● Exercise aim: What is the number of lines in the material below that include the word "lift"? Write that number and nothing more.

● Records to process:
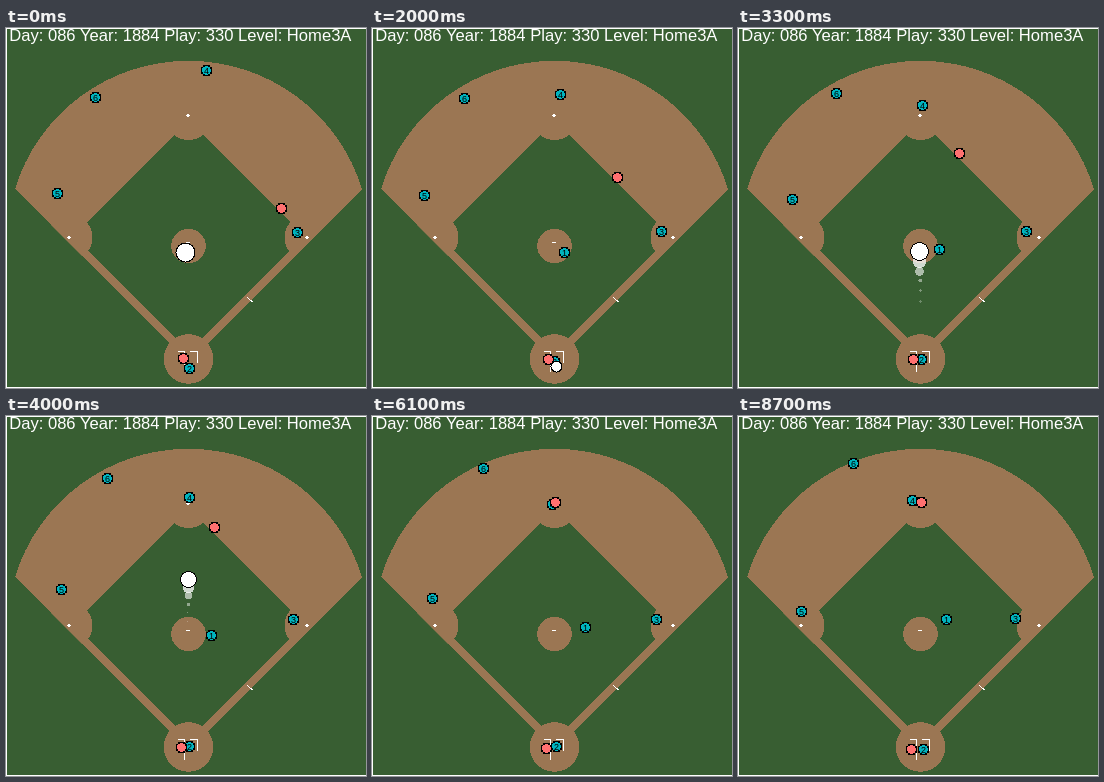
Write an HTML page that moves like this. It is 360 px wide and 360 px high and loops after 8.9 s.

```html
<!DOCTYPE html>
<html lang="en">
<head>
<meta charset="utf-8">
<title>Infield play</title>
<style>
  html, body { margin: 0; width: 100%; height: 100%; overflow: hidden; background: #fff; }
  svg { display: block; width: 100vw; height: 100vh; }
  svg :not(text) { shape-rendering: crispEdges; }
  text { font-family: "Liberation Sans", Arial, sans-serif; }
  .dirt { fill: #9b7653; }
  .grass { fill: #385e32; }
  .chalk { fill: none; stroke: #fff; }
  .man circle { stroke: #000; }
  .man text { font-size: 9px; text-anchor: middle; }
</style>
</head>
<body>
<svg id="stage" viewBox="0 0 360 360">
  <defs>
    <path id="fan" d="M182.5 334.5L9 161A181.5 181.500 0 0 1 356 161Z"/>
    <clipPath id="fair"><use href="#fan"/></clipPath>
  </defs>
  <rect class="grass" x="1" y="1" width="359" height="358"/>
  <use class="dirt" href="#fan"/>
  <path class="grass" d="M182.5 92.5L298 208L182.5 323.500L67 208Z"/>
  <g class="dirt">
    <g clip-path="url(#fair)">
      <circle cx="63.5" cy="209.5" r="23"/>
      <circle cx="301.5" cy="209.5" r="23"/>
    </g>
    <circle cx="182.5" cy="88" r="24"/>
    <circle cx="182.5" cy="218" r="17.3"/>
    <circle cx="182.5" cy="331" r="24.8"/>
  </g>
  <path fill="#fff" d="M61 209.5l2-2 2 2-2 2zM299 209.5l2-2 2 2-2 2zM180 87.5l2-2 2 2-2 2z"/>
  <path class="chalk" d="M180 214.5h4M241.5 269.5l5 4.500M172 323.500h6.500V344M184 323.500h7.500V335"/>
  <text x="3.2" y="13" font-size="16.6" fill="#fff">Day: 086 Year: 1884 Play: 330 Level: Home3A</text>
</svg>
<script>
const LOOP = 8900, STEP = 100, LAST = 8700;
const CYAN = '#00b4be', RED = '#ff7070';
const stage = document.getElementById('stage');

function add(parent, tag, attrs) {
  const el = document.createElementNS(stage.namespaceURI, tag);
  for (const k in attrs) el.setAttribute(k, attrs[k]);
  return parent.appendChild(el);
}

const clamp = u => Math.min(1, Math.max(0, u));

// Point at u on the Bezier curve with the given control points
function curve(points, u) {
  while (points.length > 1) {
    points = points.slice(1).map((q, i) => q.map((v, k) => points[i][k] + (v - points[i][k]) * u));
  }
  return points[0];
}

// A disc with a notched rim
function man(label, fill, points, end = LAST, power = 1) {
  const g = add(stage, 'g', { class: 'man' });
  add(g, 'circle', { r: 5, fill });
  add(g, 'circle', {
    r: 5.5, fill: 'none', pathLength: 16, 'stroke-dasharray': '1 1', 'stroke-dashoffset': -0.5
  });
  if (label) add(g, 'text', { y: 3.2 }).textContent = label;
  return { g, points, end, power };
}

const men = [
  man('1', CYAN, [[179, 224], [197, 230], [225, 209], [208, 203]]),
  man('2', CYAN, [[183, 340], [180, 328], [186, 327], [185, 333]]),
  man('3', CYAN, [[291, 204], [286, 203], [289, 203], [277, 202]]),
  man('4', CYAN, [[200, 42], [177, 83], [185, 96], [174, 84]]),
  man('5', CYAN, [[51, 165], [49, 165], [63, 180], [63, 195]]),
  man('6', CYAN, [[89, 69], [88, 79], [118, 43], [115, 47]]),
  man('', RED, [[275, 180], [183, 86]], 5250, 1.15),
  man('', RED, [[177, 330], [173, 333]])
];

// Flights of the ball as x, y, radius
const pitch = { from: 0, to: 850, points: [[179, 224, 9.5], [184, 338, 5.5]] };
const peg = { from: 2200, to: 5100, points: [[184, 338, 9.8], [177, 171.5, 9.5], [188, 87, 5.5]] };
const BALL_END = 5400;

function ballAt(t) {
  const { from, to, points } = t < peg.from ? pitch : peg;
  return curve(points, clamp((t - from) / (to - from)));
}

const dots = [];
for (let age = 5; age >= 0; age--) {
  const el = add(stage, 'circle', {
    fill: '#fff', opacity: 0.77 ** age, stroke: age ? 'none' : '#000'
  });
  dots.push({ age, el });
}

const snap = v => Math.round(v) + 0.5;

function draw(t) {
  for (const { g, points, end, power } of men) {
    const [x, y] = curve(points, clamp(t / end) ** power);
    g.setAttribute('transform', `translate(${snap(x)} ${snap(y)})`);
  }
  const radius = ballAt(t)[2];
  for (const { age, el } of dots) {
    const past = t - age * STEP;
    const shown = past >= 0 && t < BALL_END;
    el.setAttribute('visibility', shown ? 'visible' : 'hidden');
    const [x, y] = ballAt(past);
    el.setAttribute('cx', snap(x));
    el.setAttribute('cy', snap(y));
    el.setAttribute('r', radius * Math.max(0.12, 1 - age * 0.26));
  }
}

const start = performance.now();
function tick() {
  const t = (performance.now() - start) % LOOP;
  draw(Math.min(LAST, Math.floor(t / STEP) * STEP));
  requestAnimationFrame(tick);
}
tick();
</script>
</body>
</html>
```
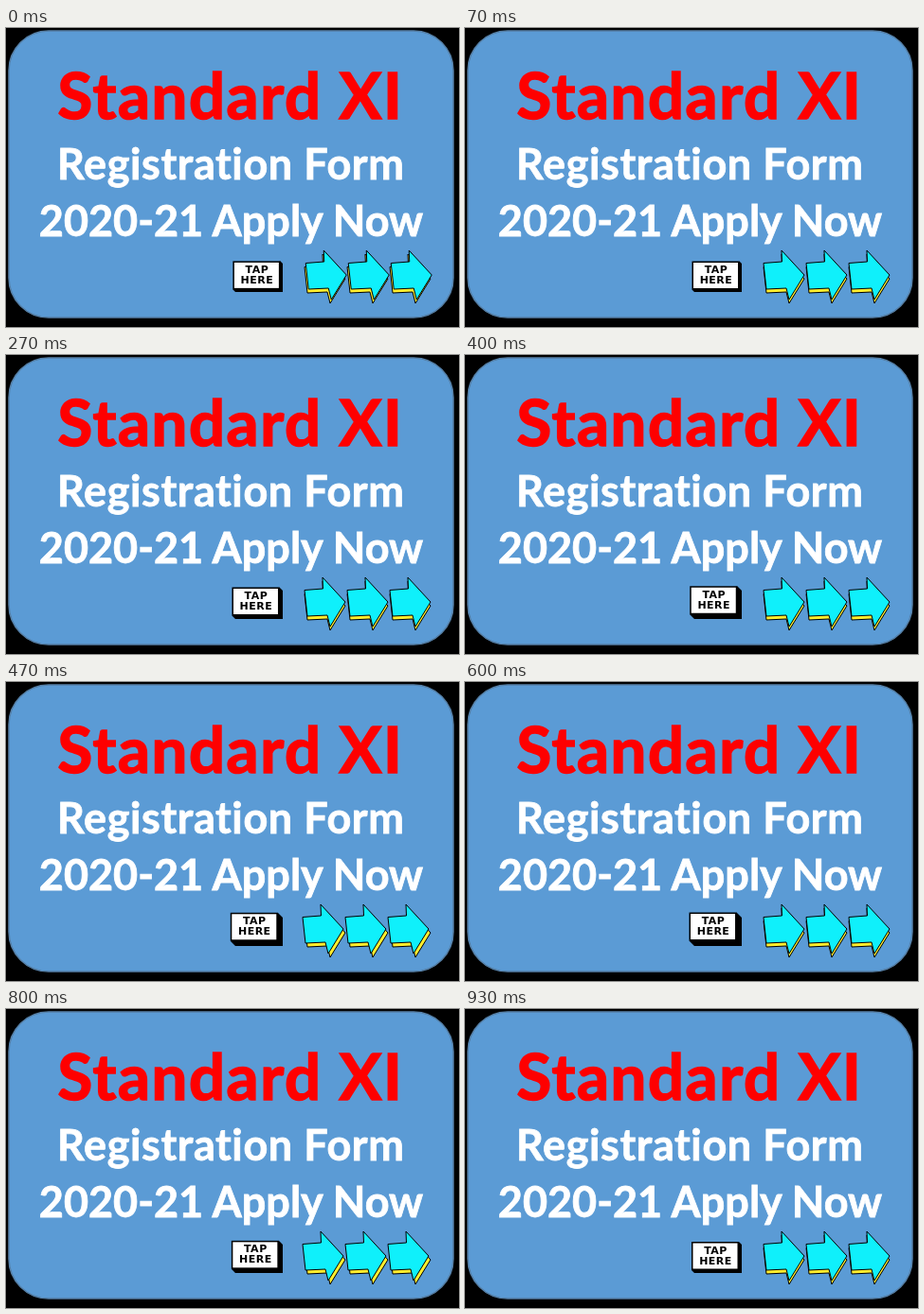
These frames come from a looping animation (478x316 px, 990 ms). An HTML page:

```html
<!DOCTYPE html>
<html lang="en">
<meta charset="utf-8">
<title>Standard XI Registration</title>
<style>
  html, body { margin: 0; width: 100%; height: 100%; overflow: hidden; background: #000; }
  svg { display: block; width: 478px; height: 316px; }
  .title { font-family: Lato, sans-serif; font-weight: 700; font-variant-ligatures: none; text-anchor: middle; }
  .label { font: 700 11px "DejaVu Sans", sans-serif; letter-spacing: .5px; text-anchor: middle; }
</style>
<svg viewBox="0 0 478 316">
  <defs>
    <path id="shape" d="M1 14.5 L20.5 13 L20 1 L44 27 L28 53 L25 41 L4 42 Z"/>
  </defs>
  <rect x="3" y="3" width="469" height="303" rx="42" fill="#5b9bd5" stroke="#557fa6" stroke-width="1.5"/>
  <g class="title" fill="#fff" stroke="#fff" stroke-width=".8">
    <text x="237" y="95.5" font-size="67" letter-spacing="1.6" fill="#fe0000" stroke="#fe0000" stroke-width="1.6">Standard XI</text>
    <text x="237.3" y="160" font-size="45" letter-spacing=".6">Registration Form</text>
    <text x="237.5" y="220" font-size="45">2020-21 Apply Now</text>
  </g>
  <path id="side"/>
  <g id="face">
    <rect x=".75" y=".75" width="48.5" height="28.5" fill="#fff" stroke="#000" stroke-width="1.5"/>
    <text class="label" x="25.5" y="12.5">TAP</text>
    <text class="label" x="25.5" y="23.5">HERE</text>
  </g>
  <g id="arrows" stroke="#000" stroke-linejoin="round"></g>
</svg>
<script>
  const LOOP = 990, STEP = 1000 / 15;
  const face = document.getElementById('face');
  const side = document.getElementById('side');
  const arrows = document.getElementById('arrows');
  const wave = (step, period) => Math.cos(2 * Math.PI * step / period);

  arrows.innerHTML = [314, 359, 404].map(x => `<g transform="translate(${x} 234)">
    <use href="#shape" y="4" fill="#ffee2e"/><use href="#shape" class="front" fill="#0ff0fb"/></g>`).join('');
  const fronts = arrows.querySelectorAll('.front');

  function draw(now) {
    const step = Math.floor((now % LOOP) / STEP + 0.06);

    // The button rises once per loop; its back corner stays put.
    const lift = 1.5 * (1 - wave(step - 1, 15));
    const x = 239.5 - lift, y = 246.5 - lift;
    face.setAttribute('transform', `translate(${x} ${y})`);
    side.setAttribute('d', `M${x + 50} ${y} L292 249 V279 H242 L${x} ${y + 30} Z`);

    // The arrow fronts sway three times per loop.
    const sway = 1.8 * (wave(step, 5) - 0.31);
    for (const front of fronts) front.setAttribute('x', sway);
    requestAnimationFrame(draw);
  }
  draw(performance.now());
</script>
</html>
```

● Answer space: 2